How to thaw, prepare and cook Smart Chicken
Shop for chicken last at the store, and transfer it to the refrigerator or freezer immediately when you get home. Chicken can be frozen in its original packaging, but over time its quality will diminish. For prolonged storage, place the package in a freezer bag and push the air out before sealing. Whole, uncooked chicken will keep for up to 12 months, uncooked pieces for nine months, and cooked chicken for four months. Chicken is still safe to eat after these times, but its quality won’t be reliable.

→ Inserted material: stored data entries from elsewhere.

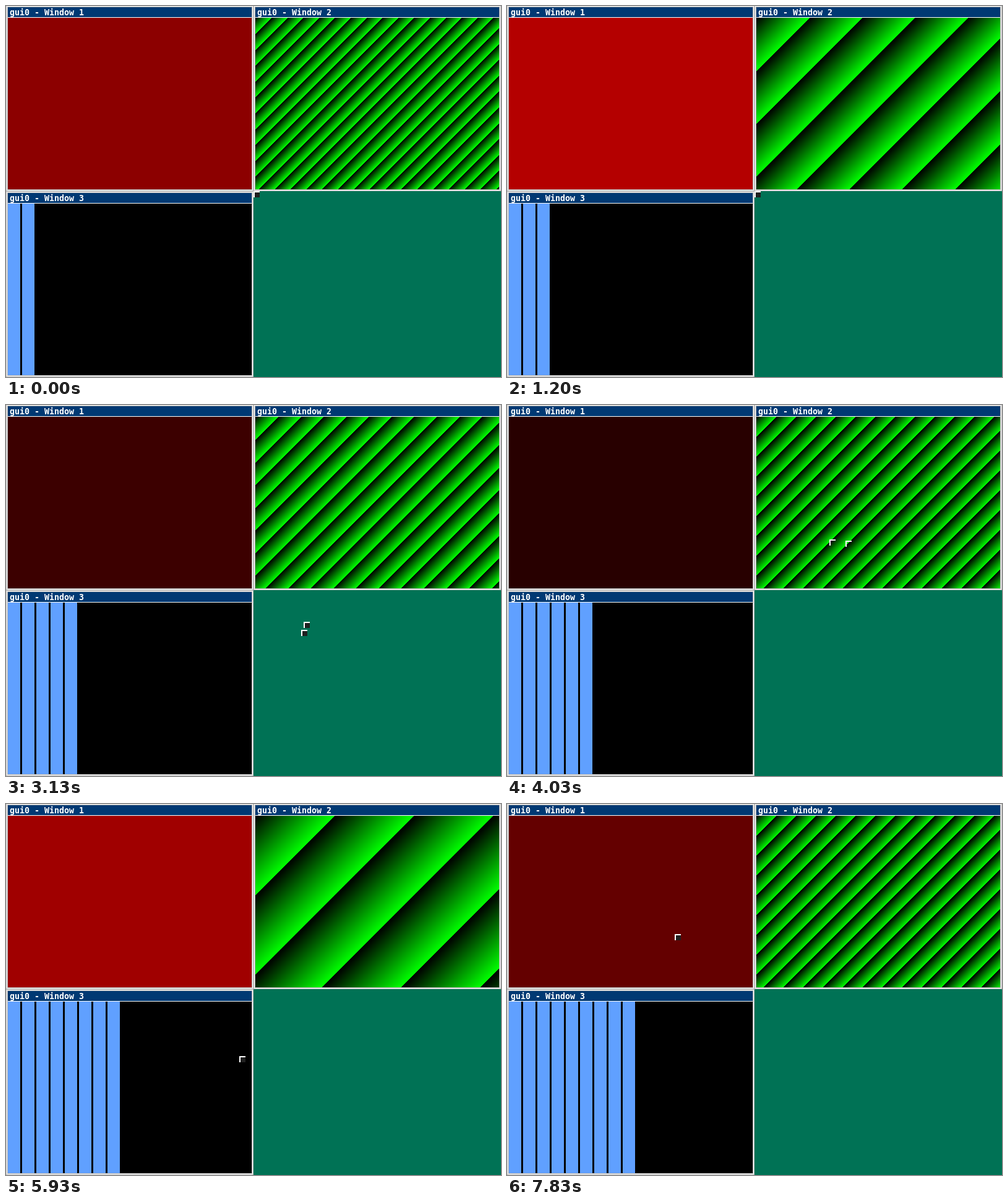
An HTML page with a canvas that plays this animation: 800 by 599 pixels, repeating every 8 s.

```html
<!DOCTYPE html>
<html lang="en">
<head>
<meta charset="utf-8">
<title>Window demo</title>
<style>
  html, body { margin: 0; width: 100%; height: 100%; overflow: hidden; background: #007255; }
  canvas { display: block; }
</style>
</head>
<body>
<canvas id="screen" width="800" height="599"></canvas>
<script>
const ctx = document.getElementById('screen').getContext('2d');
const LOOP = 8000, BODY_W = 394, BODY_H = 277;
const TRAIL = 80;

// Stops of the pointer, joined by straight moves.
const path = [
  { t: 2150, x: 400, y: 299 },
  { t: 2230, x: 401, y: 300 },
  { t: 2900, x: 470, y: 387 },
  { t: 3950, x: 521, y: 217 },
  { t: 4030, x: 547, y: 219 },
  { t: 5200, x: 211, y: 263 },
  { t: 5600, x: 330, y: 441 },
  { t: 6500, x: 457, y: 348 },
  { t: 7180, x: 457, y: 348 },
  { t: 7830, x: 271, y: 210 }
];

function pointerAt(t) {
  const next = path.findIndex(stop => stop.t >= t);
  if (next === 0) return path[0];
  if (next < 0) return path[path.length - 1];
  const a = path[next - 1], b = path[next];
  const mix = (from, to) => Math.round(from + (to - from) * (t - a.t) / (b.t - a.t));
  return { x: mix(a.x, b.x), y: mix(a.y, b.y) };
}

function rect(color, x, y, w, h) {
  ctx.fillStyle = color;
  ctx.fillRect(x, y, w, h);
}

function drawWindow(x, y, title) {
  ['#b8b8b8', '#ffffff', '#b0b0b0'].forEach((color, i) =>
    rect(color, x + i, y + i, 400 - 2 * i, 300 - 2 * i));
  rect('#003973', x + 3, y + 3, BODY_W, 16);
  rect('#ffffff', x + 3, y + 19, BODY_W, 1);
  ctx.fillStyle = '#ffffff';
  ctx.font = 'bold 13.3px "DejaVu Sans Mono", monospace';
  ctx.fillText(title, x + 6, y + 16);
}

const stripes = ctx.createImageData(BODY_W, BODY_H);
function drawStripes(x, y, scale) {
  const px = stripes.data;
  for (let row = 0, i = 0; row < BODY_H; row++) {
    for (let col = 0; col < BODY_W; col++, i += 4) {
      px[i + 1] = (row + col) * scale & 255;
      px[i + 3] = 255;
    }
  }
  ctx.putImageData(stripes, x, y);
}

function drawPointer({ x, y }) {
  const overStripes = x >= 403 && y < 296;
  if (!overStripes) rect('#202020', x, y, 10, 10);
  rect('#ffffff', x, y, 10, 2);
  rect('#ffffff', x, y, 2, 10);
}

// Triangle wave over whole steps: 0 up to top and back.
function bounce(step, top) {
  const i = step % (2 * top);
  return Math.min(i, 2 * top - i);
}

function draw(t) {
  rect('#007255', 0, 0, 800, 599);
  drawWindow(0, -1, 'gui0 - Window 1');
  drawWindow(400, -1, 'gui0 - Window 2');
  drawWindow(0, 299, 'gui0 - Window 3');

  const red = 20 + 20 * bounce(Math.floor((t + 239) / 309) + 6, 9);
  rect(`rgb(${red},0,0)`, 3, 19, BODY_W, BODY_H);

  // The stripes run at double speed briefly, then evenly.
  const stripeStep = Math.floor(Math.min(2 * t, t + 206) / 187);
  drawStripes(403, 19, bounce(stripeStep + 10, 10));

  rect('#000000', 3, 319, BODY_W, BODY_H);
  const bars = 2 + Math.floor((t + 645) / 1065);
  for (let i = 0; i < bars; i++) rect('#60a0ff', 3 + 23 * i, 319, 20, BODY_H);

  // The left windows repaint over the pointer's trail.
  const trail = pointerAt(t - TRAIL);
  if (trail.x >= 400) drawPointer(trail);
  drawPointer(pointerAt(t));
}

function tick() {
  draw(performance.now() % LOOP);
  requestAnimationFrame(tick);
}
tick();
</script>
</body>
</html>
```
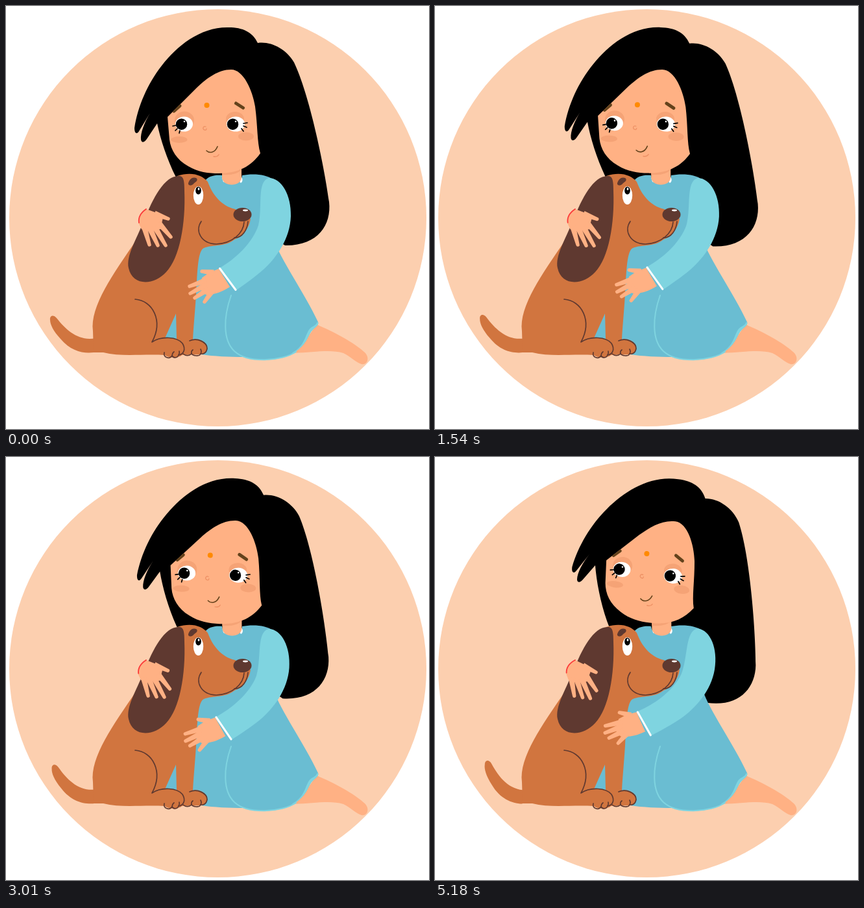
An HTML page with a canvas for the animation above (5.25 s loop, 652x652 px).

```html
<!DOCTYPE html>
<html lang="en">
<head>
<meta charset="utf-8">
<title>Girl hugging a dog</title>
<style>
html, body { margin: 0; width: 100%; height: 100%; overflow: hidden; background: #fff; }
canvas { display: block; width: 652px; height: 652px; }
</style>
</head>
<body>
<canvas id="stage" width="652" height="652"></canvas>
<script>
const ctx = document.getElementById('stage').getContext('2d');
const STEP = 70, LOOP = 5250, SWING = 20;

const C = {
  peach: '#fccfaf', skin: '#ffb184', blush: '#f5a376', dress: '#6abdd2', sleeve: '#7fd4e0',
  fur: '#d1753f', ear: '#5f3930', brow: '#63421b', bindi: '#ff8a00',
  red: '#fb3a3a', black: '#000', white: '#fff'
};

const P = {
  hair: 'M388 57C380 40 365 33 343 33C300 32 264 61 240 92C218 120 203 155 198 188C198 197 202 198 205 193' +
    'L222 165C213 180 207 196 208 206C209 211 213 211 217 205L233 181C238 205 248 236 262 264L276 290L320 300L400 350L430 369' +
    'C480 370 502 338 498 302C490 243 467 135 444 87C432 66 408 54 388 57Z',
  face: 'M347 98C327 98 310 111 294 126L266 154L249 171L252 206C254 222 263 237 281 247C296 256 312 258 328 258' +
    'C358 258 378 247 392 227C387 210 388 185 384 155C380 130 366 98 347 98Z',
  neck: 'M333 244V265C335 279 361 279 363 265V244Z',
  neckShade: 'M333 244H363V252Q355 262 333 260Z',
  dress: 'M306 270C312 262 322 260 333 261C335 279 362 279 364 261C380 258 402 259 412 268' +
    'L425 300L413 360C422 389 460 442 481 487C483 492 476 495 471 501C465 509 463 523 444 534C425 546 395 549 366 541' +
    'C345 541 320 540 300 537L240 515L295 380Z',
  hem: 'M347 446C335 480 334 515 352 532C372 551 425 548 447 533',
  hemEdge: 'M481 487C483 492 476 495 471 501C465 509 463 523 444 534L440 536L442 534C460 524 461 508 467 499C471 493 478 493 479 488Z',
  leg: 'M479 491C505 502 537 519 553 534C562 543 556 554 548 552C539 549 532 541 520 535C500 529 475 534 443 535L462 515Z',
  sleeve: 'M405 265C425 265 440 292 439 324C438 358 417 388 397 406C382 419 368 429 355 438L329 404' +
    'C352 391 380 366 389 338C396 310 386 271 405 265Z',
  palm: 'M328 405L313 411L302 419L300 437L308 445C322 445 332 441 345 433Z',
  wristHand: 'M216 313L230 318L242 326L238 344L219 347L209 344L204 334Q204 322 216 313Z',
  tail: 'M135 534C119 536 100 532 84 513C73 501 68 491 68 484C67 477 73 475 78 481C93 500 112 517 138 512L146 520Z',
  dog: 'M264 262C285 255 302 260 311 271C318 290 331 308 353 313L377 328C375 342 365 355 352 360C337 372 320 367 305 373' +
    'C296 377 295 405 293 445C291 475 289 495 288 514C300 511 311 520 310 528C309 537 298 538 288 537L271 538' +
    'C266 543 250 543 245 538C210 536 178 541 150 534L135 534L134 501C129 463 166 412 200 362Z',
  gap: 'M262 474L245 512Q254 511 263 513Z',
  ear: 'M268 262C245 260 227 295 213 330C200 362 185 385 189 404C195 432 228 431 247 410C268 388 277 335 275 285C275 270 274 263 268 262Z',
  dogBrow: 'M281 273C283 266 288 263 293 265C297 268 293 271 290 273C287 278 280 277 281 273Z',
  mouth: 'M301 332C291 346 300 366 324 367C348 366 366 351 367 333',
  jaw: 'M373 332C372 345 364 358 352 357',
  thigh: 'M199 452C226 454 243 485 225 518C240 508 264 510 272 520C278 530 273 537 266 538C264 543 258 543 256 539C252 545 242 542 244 534',
  toes: 'M256 540Q256 535 259 533M266 538Q268 535 267 532',
  paw: 'M283 516C295 511 310 518 310 528C309 535 304 537 300 536C298 541 288 539 286 536C282 540 276 539 273 536',
  pawToes: 'M286 536Q285 532 288 530M300 536Q302 533 300 529'
};
for (const k in P) P[k] = new Path2D(P[k]);

function fill(path, color) {
  ctx.fillStyle = color;
  ctx.fill(path);
}

function line(path, color, width) {
  ctx.strokeStyle = color;
  ctx.lineWidth = width;
  ctx.stroke(typeof path === 'string' ? new Path2D(path) : path);
}

function oval(x, y, rx, ry, color) {
  ctx.fillStyle = color;
  ctx.beginPath();
  ctx.ellipse(x, y, rx, ry, 0, 0, Math.PI * 2);
  ctx.fill();
}

// Tapered finger from its root to the centre of its rounded tip.
function finger(x, y, tipX, tipY) {
  const a = Math.atan2(tipY - y, tipX - x);
  const nx = -Math.sin(a), ny = Math.cos(a);
  ctx.fillStyle = C.skin;
  ctx.beginPath();
  ctx.moveTo(x - nx * 4.5, y - ny * 4.5);
  ctx.arc(tipX, tipY, 2.7, a - Math.PI / 2, a + Math.PI / 2);
  ctx.lineTo(x + nx * 4.5, y + ny * 4.5);
  ctx.fill();
}

// Draws a part turned by deg around a joint.
function turned(x, y, deg, draw) {
  ctx.save();
  ctx.translate(x, y);
  ctx.rotate(deg * Math.PI / 180);
  ctx.translate(-x, -y);
  draw();
  ctx.restore();
}

function face() {
  fill(P.face, C.skin);
  ctx.save();
  ctx.clip(P.face);
  line('M259 162L268 154', C.brow, 5);
  oval(275, 176, 15, 13.5, C.blush);
  oval(353, 174, 14, 11, C.blush);
  ctx.restore();
  line('M354.5 150L365.5 157', C.brow, 5);
  oval(267, 206, 12.5, 5, C.blush);
  oval(370, 201, 12, 6.5, C.blush);
  oval(274.5, 182, 13.5, 11.5, C.white);
  oval(354, 182, 14, 11.5, C.white);
  for (const x of [270.5, 349.5]) {
    oval(x, 182.2, 8.7, 8.7, C.black);
    oval(x + 4.5, 178, 1.3, 1.3, C.white);
  }
  line('M257 185L262 184M261 192L264 189M267 196L268 192M366 181L372 180M366 185L371 187M363 189L366 193', C.black, 1.7);
  line('M308 186C304 184 302 190 306 191Q309 192 309 189', '#ed9064', 1.3);
  line('M309 223C313 227 322 227 326 216.5', C.brow, 1.6);
  line('M320 232Q326 233 328 229', '#ed9064', 1.4);
  oval(309.5, 153, 4, 4, C.bindi);
}

function dog(p) {
  turned(131, 530, 15 * p, () => fill(P.tail, C.fur));
  fill(P.dog, C.fur);
  fill(P.gap, C.dress);
  fill(P.ear, C.ear);
  fill(P.dogBrow, C.ear);
  oval(296.5, 292, 7.7, 14, C.white);
  oval(296.5, 284.5, 4.3, 6, C.black);
  oval(297, 282, 1.4, 2, C.white);
  for (const k of ['mouth', 'jaw', 'thigh', 'toes', 'paw', 'pawToes']) line(P[k], C.ear, 1.7);
  oval(364.5, 321.5, 14, 10.5, C.ear);
  oval(369, 315, 4, 1.4, C.white);
}

function draw(p) {
  ctx.fillStyle = C.white;
  ctx.fillRect(0, 0, 652, 652);
  ctx.lineCap = ctx.lineJoin = 'round';
  oval(326.5, 326.5, 321.5, 321.5, C.peach);

  const head = part => turned(348.5, 283, 11.2 * p, part);
  head(() => fill(P.hair, C.black));
  fill(P.leg, C.skin);
  fill(P.dress, C.dress);
  fill(P.hemEdge, C.sleeve);
  line(P.hem, C.sleeve, 2);

  ctx.save();
  ctx.translate(2 * p, 0);
  line('M335 266L336 270M362 265Q364 268 362 271', C.white, 3);
  fill(P.neck, C.skin);
  fill(P.neckShade, C.blush);
  ctx.restore();
  head(face);

  dog(p);

  turned(216, 313, 10 * p, () => {
    fill(P.wristHand, C.skin);
    finger(229, 320, 250, 328);
    finger(213, 340, 221, 368);
    finger(221, 341, 234, 369);
    finger(229, 340, 246, 369);
    finger(235, 334, 254, 356);
    line('M216 313Q203 322 205 334', C.red, 1.8);
  });

  turned(411, 264, 11.2 * p, () => {
    fill(P.palm, C.skin);
    finger(320, 411, 302, 409);
    finger(308, 423, 283, 432);
    finger(308, 430, 284, 443);
    finger(312, 436, 291, 450);
    finger(318, 439, 306, 456);
    fill(P.sleeve, C.sleeve);
    line('M329.5 404.5L354 437.5', C.white, 3);
  });
}

function tick(now) {
  const i = Math.floor(now % LOOP / STEP);
  draw((1 - Math.cos(2 * Math.PI * i / SWING)) / 2);
  requestAnimationFrame(tick);
}

draw(0);
requestAnimationFrame(tick);
</script>
</body>
</html>
```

There are three ways to safely thaw frozen chicken: in the refrigerator, in cold water, or in the microwave. Never thaw chicken on the counter, as it increases the risk of bacteria forming. The best option is in the refrigerator—even though it takes the most time. (Depending on the cut, it can take as long as one to two days to thaw in the refrigerator.) Sometimes dinner plans change; you can safely store the thawed chicken in the refrigerator for one to two additional days before cooking or refreezing.
Chicken thawed in cold water or in the microwave should be cooked immediately after thawing, and cannot be refrozen until it’s cooked thoroughly to 165°F. When using cold water to thaw, chicken should be in a leak-proof package or plastic bag to prevent it from absorbing water or bacteria. Submerge in cold tap water, and change the water every 30 minutes until the chicken is thawed. Chicken thawed in the microwave should be cooked immediately, as the meat often begins to cook during thawing.
Never rinse poultry. Washing your chicken will not remove bacteria and, in fact, will spread bacteria to other areas of the kitchen, including the sink, counter-tops, and any nearby foods. Always marinate chicken in the refrigerator (never on the counter!) to keep it at a safe temperature, and don’t reuse marinade from raw chicken on cooked chicken. The same is true with plates, tools, and utensils; never use plates or utensils used for raw chicken on cooked chicken without first being washed with warm water and soap.
Cooking—Always Cook Chicken to an Internal Temperature of 165°F
Because Smart Chicken is pure air-chilled, it cooks faster than what you might come to expect from chicken. An instant-read thermometer inserted into the thickest part of the cut is the most accurate way to gauge temperature. Always cook chicken to an internal temperature of 165°F. When cooking outdoors, move chicken to a warm spot on the grill (or wrap it in foil to retain heat) so the chicken’s temperature stays out of the danger zone until you’re ready to eat. Keep cold dishes, like chicken salad, chilled as long as possible, then serve them in their container atop ice so they remain cold.
Chicken, like other perishable items, should only be left at room temperature for a short period of time, even after cooking. Refrigerate leftovers no more than two hours after cooking. When eating outdoors, refrigerate leftovers after no more than an hour when outdoor temps are 90 degrees Fahrenheit or above. When stored properly, leftovers are safe to eat for two to three days.